One of the frustrating elements of the process has been that no Republicans have released a detailed set of concessions that would win their vote. Everyone just professes hopefulness and demands ill-defined “concessions.” Or they say they'd vote for health-care reform if everything were different -- if Ted Kennedy weren't sick, maybe, or we weren't in a recession. The fact that neither event has much of anything to do with the desirability of health-care reform suggests that they might not actually be the core of the problem. [WashingtonPost.com, 8/24/09]
MSNBC political analyst Lawrence O'Donnell: “They've had a bill, they voted against it. That bill was conceived of by Chairman Kennedy.”
From the August 24 edition of MSNBC's Countdown with Keith Olbermann (accessed via Nexis):
KEITH OLBERMANN (host): We'll get to the introduction of the death book later on. Probably death spam somewhere being introduced by the Republicans. But for sheer egregiousness, the two senators invoking Ted Kennedy's name into this, I'd like your reaction to that.
O'DONNELL: Well, this is kind of shocking. Orrin Hatch and John McCain both saying that if Ted Kennedy were here, we would have a deal, they would be able to work out a deal with him. This strikes me as them both just trying to portray themselves as reasonable men who could do business with another reasonable man.
They both voted against -- they've already voted on this -- they voted against the Kennedy bill in the Kennedy committee, in the health, education, labor, and pensions committee. They've had a bill, they voted against it.
That bill was conceived of by Chairman Kennedy. He wasn't there at the time of the votes. Chris Dodd was there getting it through the committee for Chairman Kennedy. The chairman made his wishes known very clearly.
John McCain, a member of the committee, Orrin Hatch a member of the committee could have tried to work with Senator Kennedy at the beginning and they rejected that possibility.
Fifteen years ago, Orrin Hatch was also on both the Kennedy committee and the Senate Finance Committee where I was working.
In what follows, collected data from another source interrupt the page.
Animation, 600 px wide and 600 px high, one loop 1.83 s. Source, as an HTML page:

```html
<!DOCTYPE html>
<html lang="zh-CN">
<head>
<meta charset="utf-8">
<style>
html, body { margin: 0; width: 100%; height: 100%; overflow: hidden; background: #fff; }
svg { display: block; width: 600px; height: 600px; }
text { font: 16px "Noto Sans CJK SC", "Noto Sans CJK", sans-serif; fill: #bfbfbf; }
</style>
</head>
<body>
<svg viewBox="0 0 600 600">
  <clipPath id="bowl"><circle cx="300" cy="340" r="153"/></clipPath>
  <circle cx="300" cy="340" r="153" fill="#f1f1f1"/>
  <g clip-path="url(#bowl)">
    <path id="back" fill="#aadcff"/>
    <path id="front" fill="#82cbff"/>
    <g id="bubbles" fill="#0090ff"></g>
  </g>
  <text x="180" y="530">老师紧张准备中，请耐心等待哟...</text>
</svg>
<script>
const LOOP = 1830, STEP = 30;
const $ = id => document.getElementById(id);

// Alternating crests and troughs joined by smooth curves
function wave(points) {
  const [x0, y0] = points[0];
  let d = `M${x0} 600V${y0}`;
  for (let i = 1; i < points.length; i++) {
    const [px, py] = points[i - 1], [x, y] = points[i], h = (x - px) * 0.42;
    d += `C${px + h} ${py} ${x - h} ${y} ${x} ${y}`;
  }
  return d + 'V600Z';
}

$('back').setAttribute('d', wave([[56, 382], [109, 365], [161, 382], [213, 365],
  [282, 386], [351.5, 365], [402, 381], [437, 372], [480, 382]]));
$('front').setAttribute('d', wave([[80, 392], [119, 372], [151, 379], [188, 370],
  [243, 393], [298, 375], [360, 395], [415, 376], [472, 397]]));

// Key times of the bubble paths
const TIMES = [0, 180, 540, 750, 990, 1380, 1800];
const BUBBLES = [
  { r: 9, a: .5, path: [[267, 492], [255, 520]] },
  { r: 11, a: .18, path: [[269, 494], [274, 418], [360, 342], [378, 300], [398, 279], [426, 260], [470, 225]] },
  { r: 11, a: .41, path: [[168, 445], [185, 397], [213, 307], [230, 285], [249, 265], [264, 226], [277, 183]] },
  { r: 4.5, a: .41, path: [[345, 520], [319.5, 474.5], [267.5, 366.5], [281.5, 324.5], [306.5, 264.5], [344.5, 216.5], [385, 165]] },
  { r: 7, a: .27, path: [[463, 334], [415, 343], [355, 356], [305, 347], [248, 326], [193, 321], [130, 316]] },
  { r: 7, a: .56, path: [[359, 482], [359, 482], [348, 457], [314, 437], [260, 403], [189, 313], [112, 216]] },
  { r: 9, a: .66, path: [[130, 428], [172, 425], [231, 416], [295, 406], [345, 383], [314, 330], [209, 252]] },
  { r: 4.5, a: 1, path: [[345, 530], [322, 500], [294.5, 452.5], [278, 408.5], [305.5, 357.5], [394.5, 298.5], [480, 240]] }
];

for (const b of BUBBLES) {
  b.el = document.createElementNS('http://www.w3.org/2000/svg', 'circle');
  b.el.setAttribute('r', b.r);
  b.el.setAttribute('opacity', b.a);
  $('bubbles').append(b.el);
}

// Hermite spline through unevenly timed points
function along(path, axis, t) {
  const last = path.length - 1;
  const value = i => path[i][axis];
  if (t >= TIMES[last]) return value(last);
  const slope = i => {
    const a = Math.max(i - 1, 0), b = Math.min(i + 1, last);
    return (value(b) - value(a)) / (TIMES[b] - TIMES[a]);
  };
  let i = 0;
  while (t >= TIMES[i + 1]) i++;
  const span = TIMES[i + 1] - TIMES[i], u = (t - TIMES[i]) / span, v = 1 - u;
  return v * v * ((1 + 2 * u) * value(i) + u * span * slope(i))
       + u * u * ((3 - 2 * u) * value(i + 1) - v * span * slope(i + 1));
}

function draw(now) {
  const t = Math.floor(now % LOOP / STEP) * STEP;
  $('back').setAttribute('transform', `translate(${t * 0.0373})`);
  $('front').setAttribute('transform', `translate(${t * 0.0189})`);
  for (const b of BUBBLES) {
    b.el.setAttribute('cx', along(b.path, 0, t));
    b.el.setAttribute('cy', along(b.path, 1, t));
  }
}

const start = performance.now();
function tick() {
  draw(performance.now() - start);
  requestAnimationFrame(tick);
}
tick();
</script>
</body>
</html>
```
He voted against the Kennedy bill that came through the Kennedy committee then. He then personally complained to me about how ugly and partisan the process was, run by Senator Kennedy, in Senator Kennedy's committee. And he was hoping that we would do a more bipartisan process in the finance committee, which we did do.
But Orrin Hatch was not part of anything Ted Kennedy tried to do on this, 15 years ago, and nothing that he tried to do this year. Same thing with John McCain. I don't know why they said that. They know that they didn't at any moment engage in real negotiations with Senator Kennedy this year.
OLBERMANN: It's flack I think they call it when the submariners use it and it's also tasteless but, you know, if you want to invoke Senator Kennedy and live up to his standards, then, you know, act like a senator.